━━ The data ━━

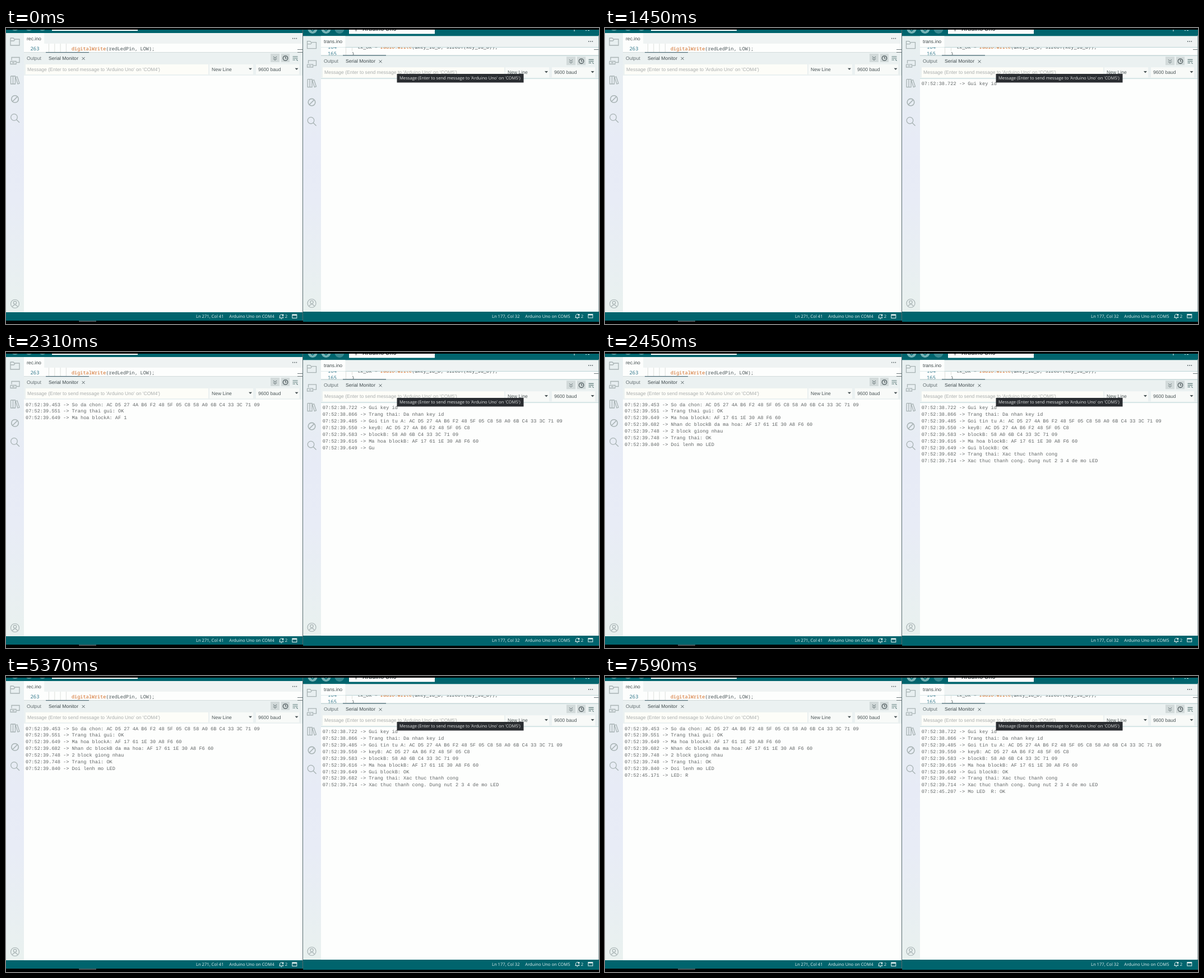
An HTML page with a canvas for the animation above (8000 ms loop, 1058x529 px).

```html
<!DOCTYPE html>
<html lang="en">
<head>
<meta charset="utf-8">
<title>Two serial monitors</title>
<style>
html, body { margin: 0; width: 100%; height: 100%; overflow: hidden; background: #000; }
canvas { display: block; }
</style>
</head>
<body>
<canvas id="stage" width="1058" height="529"></canvas>
<script>
const ctx = document.getElementById('stage').getContext('2d');
const LOOP = 8000;
const TEAL = '#00646d', BAR = '#ebf1f1', PAPER = '#fdfefd', ICON = '#a8b3b4', INK = '#4c5658';
const SANS = '"Liberation Sans", Arial, sans-serif';
const OPEN = '"Open Sans", sans-serif';
const MONO = '"Liberation Mono", monospace';
const CODE = '"Noto Sans Mono", monospace';

const KEY = 'AC D5 27 4A B6 F2 48 5F 05 C8';
const BLOCK = '58 A0 6B C4 33 3C 71 09';
const CIPHER = 'AF 17 61 1E 30 A8 F6 60';

// Each entry: seconds, message, then [time, visible characters] steps (no count = whole line)
const receiverLog = [
  ['39.453', `So da chon: ${KEY} ${BLOCK}`, [2150, 29], [2170, 47], [2190]],
  ['39.551', 'Trang thai gui: OK', [2210, 10], [2250]],
  ['39.649', `Ma hoa blockA: ${CIPHER}`, [2310, 19], [2410]],
  ['39.682', `Nhan dc blockB da ma hoa: ${CIPHER}`, [2410]],
  ['39.748', '2 block giong nhau', [2410]],
  ['39.748', 'Trang thai: OK', [2450]],
  ['39.840', 'Doi lenh mo LED', [2450]],
  ['45.171', 'LED: R', [7490]]
];
const senderLog = [
  ['38.722', 'Gui key id', [1450]],
  ['38.866', 'Trang thai: Da nhan key id', [1570]],
  ['39.485', `Goi tin tu A: ${KEY} ${BLOCK}`, [2150, 28], [2170, 46], [2190]],
  ['39.550', `keyB: ${KEY}`, [2210, 14], [2250]],
  ['39.583', `blockB: ${BLOCK}`, [2250, 16], [2310]],
  ['39.616', `Ma hoa blockB: ${CIPHER}`, [2310]],
  ['39.649', 'Gui blockB: OK', [2310, 2], [2410]],
  ['39.682', 'Trang thai: Xac thuc thanh cong', [2410]],
  ['39.714', 'Xac thuc thanh cong. Dung nut 2 3 4 de mo LED', [2410]],
  ['45.207', 'Mo LED  R: OK', [7590]]
];

function box(x, y, w, h, color) {
  ctx.fillStyle = color;
  ctx.fillRect(x, y, w, h);
}

function label(str, x, y, color = INK, font = SANS, size = 8.6, weight = '') {
  ctx.font = `${weight} ${size}px ${font}`;
  ctx.fillStyle = color;
  ctx.fillText(str, x, y + size * 0.35);
  return x + ctx.measureText(str).width;
}

function line(color, width, ...paths) {
  ctx.strokeStyle = color;
  ctx.lineWidth = width;
  ctx.beginPath();
  for (const p of paths) {
    ctx.moveTo(p[0], p[1]);
    for (let i = 2; i < p.length; i += 2) ctx.lineTo(p[i], p[i + 1]);
  }
  ctx.stroke();
}

function ring(x, y, r, color, width, from = 0, to = 2 * Math.PI) {
  ctx.strokeStyle = color;
  ctx.lineWidth = width;
  ctx.beginPath();
  ctx.arc(x, y, r, from, to);
  ctx.stroke();
}

function disc(x, y, r, color) {
  ctx.fillStyle = color;
  ctx.beginPath();
  ctx.arc(x, y, r, 0, 2 * Math.PI);
  ctx.fill();
}

function caret(x, y) {
  ctx.fillStyle = INK;
  ctx.beginPath();
  ctx.moveTo(x - 3, y - 1.5);
  ctx.lineTo(x + 3, y - 1.5);
  ctx.lineTo(x, y + 1.8);
  ctx.fill();
}

function sideIcons(x, y, personY) {
  // folder
  line(ICON, 1.3, [x - 8, y - 6, x - 3, y - 6, x - 1, y - 4, x + 8, y - 4, x + 8, y + 7, x - 8, y + 7, x - 8, y - 6.6],
    [x - 8, y - 1, x - 2, y - 1, x, y - 3]);
  // board
  let c = y + 34.5;
  line(ICON, 1.3, [x - 6, c - 1, x - 6, c - 6, x + 8, c - 6, x + 8, c + 3, x + 3, c + 3],
    [x - 8, c + 1, x + 2, c + 1, x + 2, c + 6, x - 8, c + 6, x - 8, c + 1], [x - 5, c + 3.5, x - 1, c + 3.5]);
  // books
  c = y + 69;
  line(ICON, 1.3, [x - 7.5, c - 7, x - 3.5, c - 7, x - 3.5, c + 7, x - 7.5, c + 7, x - 7.5, c - 7],
    [x - 3.5, c - 7, x + 0.5, c - 7, x + 0.5, c + 7, x - 3.5, c + 7],
    [x + 1, c - 5, x + 4, c - 6, x + 8, c + 6, x + 5, c + 7, x + 1, c - 5]);
  // no entry
  c = y + 103;
  ring(x, c, 6.3, ICON, 1.6);
  line(ICON, 1.6, [x - 4.3, c + 4.3, x + 4.3, c - 4.3]);
  // search
  c = y + 137;
  ring(x - 1.5, c - 1.5, 5.8, ICON, 1.3);
  line(ICON, 1.4, [x + 2.7, c + 2.7, x + 8, c + 8]);
  // account
  ring(x, personY, 7.5, ICON, 1.2);
  ring(x, personY - 2, 2.7, ICON, 1.2);
  ring(x, personY + 7, 5, ICON, 1.2, Math.PI * 1.13, Math.PI * 1.87);
}

function monitorButtons(x, y) {
  box(x - 8, y - 8, 16, 15, '#d2dada');
  box(x + 11, y - 8, 15, 15, '#d2dada');
  line('#7d8a8c', 1.1, [x - 3, y - 3, x, y, x + 3, y - 3], [x - 3, y + 0.5, x, y + 3.5, x + 3, y + 0.5]);
  ring(x + 18.5, y, 4.2, '#4f5b5e', 1.3);
  line('#4f5b5e', 1.1, [x + 18.5, y - 2.7, x + 18.5, y, x + 20.7, y]);
  line('#5b7a78', 1.2, [x + 31.5, y - 3, x + 40.5, y - 3], [x + 31.5, y, x + 40.5, y],
    [x + 31.5, y + 3, x + 36, y + 3], [x + 38, y + 2, x + 40.5, y + 4.5]);
}

function statusBar(x, y, position, port) {
  label(position, x, y, '#e4f0f0', OPEN, 7.63);
  const px = x + 59.3;
  label('Arduino Uno on ' + port, px, y, '#e4f0f0', OPEN, 7.63);
  // bell
  const bx = px + 93;
  line('#e4f0f0', 1, [bx - 4, y + 2.5, bx + 4, y + 2.5], [bx - 2.8, y + 2.5, bx - 2.8, y - 1.5, bx - 1, y - 3.5, bx + 1, y - 3.5],
    [bx + 2.8, y + 2.5, bx + 2.8, y], [bx - 1, y + 4.2, bx + 1, y + 4.2]);
  disc(bx + 2.6, y - 2.4, 1.7, '#e4f0f0');
  label('2', px + 99.5, y, '#e4f0f0', OPEN, 7.63);
  // panel toggle
  ctx.strokeRect(px + 112.5, y - 3.5, 8, 6.5);
  box(px + 112.5, y - 3.5, 8, 2, '#e4f0f0');
}

function sidebar(x, y, bottom) {
  const g = ctx.createLinearGradient(0, y, 0, bottom);
  g.addColorStop(0, '#e8f0f0');
  g.addColorStop(0.38, '#e7ebf6');
  g.addColorStop(0.6, '#e8ecf6');
  g.addColorStop(1, '#e9f1ef');
  box(x, y, 32, bottom - y, g);
}

// x, y: pane origin; rx: origin for the right aligned parts
function pane(x, y, rx, bottom, file, port, tabsEnd) {
  sidebar(x, y + 9, bottom);
  box(x + 32, y + 9, 497, tabsEnd - y - 9, '#eff3f3');
  box(x + 32, y + 9, file.length * 3.6 + 11, tabsEnd - y - 9, PAPER);
  label(file, x + 37, y + 19, '#3c4648');
  for (let i = -1; i < 2; i++) disc(rx + 515 + i * 3.3, y + 18.7, 0.9, '#5a6568');
  box(x + 32, tabsEnd, 497, y + 44 - tabsEnd, PAPER);
}

function panel(x, y, rx, bottom, port) {
  box(x + 32, y + 44, 497, 41, BAR);
  box(x + 32, y + 43, 497, 1, '#d3dcdc');
  box(x + 71, y + 43, 77, 1.2, '#4d6b76');
  label('Output', x + 37, y + 54, '#667073');
  label('Serial Monitor', x + 76, y + 54, '#3f494c');
  line('#5b6669', 1, [x + 135.6, y + 52, x + 140.6, y + 57], [x + 140.6, y + 52, x + 135.6, y + 57]);
  monitorButtons(rx + 480, y + 54);
  box(x + 35, y + 65, rx + 361 - x - 35, 18, '#fdfdf8');
  box(rx + 363, y + 65, 78, 18, '#f8faf8');
  box(rx + 446, y + 65, 77, 18, '#f8faf8');
  label(`Message (Enter to send message to 'Arduino Uno' on '${port}')`, x + 38, y + 73.5, '#a9adad');
  label('New Line', rx + 367, y + 73.5);
  caret(rx + 436, y + 73.3);
  label('9600 baud', rx + 450, y + 73.5);
  caret(rx + 518.5, y + 73.3);
  box(x + 32, y + 85, 497, bottom - y - 85, PAPER);
}

function logLines(log, x, y, t) {
  log.forEach(([sec, msg, ...steps], i) => {
    const step = steps.filter(s => s[0] <= t).pop();
    if (step) label(`07:52:${sec} -> ${msg.slice(0, step[1])}`, x, y + i * 11.92, '#606465', MONO);
  });
}

function clipped(x, y, w, h, draw) {
  ctx.save();
  ctx.beginPath();
  ctx.rect(x, y, w, h);
  ctx.clip();
  draw();
  ctx.restore();
}

function codeRun(x, y, parts) {
  for (const [str, color] of parts) x = label(str, x, y, color, CODE, 8.53);
}

function receiver(t) {
  clipped(0, 3, 529, 520, () => {
    box(0, 3, 529, 520, TEAL);
    for (const x of [16, 41, 65]) disc(x, -2, 7, '#5b9da2');
    box(82, 0, 153, 5, '#fff');
    pane(0, 0, 0, 508, 'rec.ino', 'COM4', 28);
    for (let i = 0; i < 4; i++) box(76 + i * 10.3, 28, 1, 16, '#dde0dc');
    label('263', 43.5, 37, '#34798c', CODE, 8.9);
    codeRun(117, 37, [['digitalWrite', '#d0671f'], ['(redLedPin, LOW);', '#4a5558']]);
    box(520, 38, 9, 1, '#6b7779');
    panel(0, 0, 0, 508, 'COM4');
    box(520, 43, 9, 1, '#6b7779');
    sideIcons(16, 24, 493);
    statusBar(339, 515.5, 'Ln 271, Col 41', 'COM4');
  });
  box(130, 523, 31, 2, '#4b5558');
  logLines(receiverLog, 35, 93.5, t);
}

function sender(t) {
  clipped(530, 3, 528, 522, () => {
    box(530, 3, 528, 522, TEAL);
    for (const x of [547, 571, 595]) disc(x, 1.5, 8.5, x > 590 ? '#3b8a91' : '#76b3b6');
    for (const x of [547, 571]) line(TEAL, 1.5, [x - 3, 3, x, 5.5, x + 3, 3]);
    box(612, 0, 153, 10.5, '#fff');
    line('#3c4648', 1, [624.5, 0, 624.5, 6], [622, 1, 624.5, 4, 627, 1]);
    label('Arduino Uno', 636, 1.8, '#2f393b', SANS, 10, 'bold');
    line('#c5dede', 1.2, [1014, 2, 1014, 6], [1034, 4.5, 1036, 4.5], [1038, 4.5, 1041, 4.5]);
    pane(530, 5.3, 528, 507, 'trans.ino', 'COM5', 34.5);
    clipped(562, 34.5, 496, 15, () => {
      box(606, 34, 1, 16, '#dde0dc');
      box(617, 34, 1, 7, '#dde0dc');
      label('164', 574, 34, '#34798c', CODE, 8.9);
      codeRun(627, 34, [['tx_ok = ', '#4a5558'], ['radio', '#d0671f'], ['.', '#4a5558'], ['write', '#d0671f'],
        ['(&key_id_b, sizeof(key_id_b));', '#4a5558']]);
      label('165', 574, 46, '#34798c', CODE, 8.9);
      label('}', 616.8, 46, '#4a5558', CODE, 8.53);
      box(1049, 38, 9, 1, '#6b7779');
    });
    panel(530, 5.3, 528, 507, 'COM5');
    sideIcons(545.5, 29.7, 492);
    statusBar(867, 515, 'Ln 177, Col 32', 'COM5');
  });
  logLines(senderLog, 564.7, 99, t);
  box(697.5, 82, 226, 15.5, '#2a2d31');
  label("Message (Enter to send message to 'Arduino Uno' on 'COM5')", 702, 89.8, '#e3e5e5', OPEN, 7.62);
}

function draw(now) {
  const t = now % LOOP;
  ctx.textRendering = 'geometricPrecision';
  box(0, 0, 1058, 529, '#000');
  receiver(t);
  sender(t);
  box(529, 3, 1, 520, '#55696d');
  box(1057, 13, 1, 494, '#8fa3a6');
  requestAnimationFrame(draw);
}
requestAnimationFrame(draw);
</script>
</body>
</html>
```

━━━

• [The task] Say only the number of lines above holding "bottom".

• [Output of the task] 7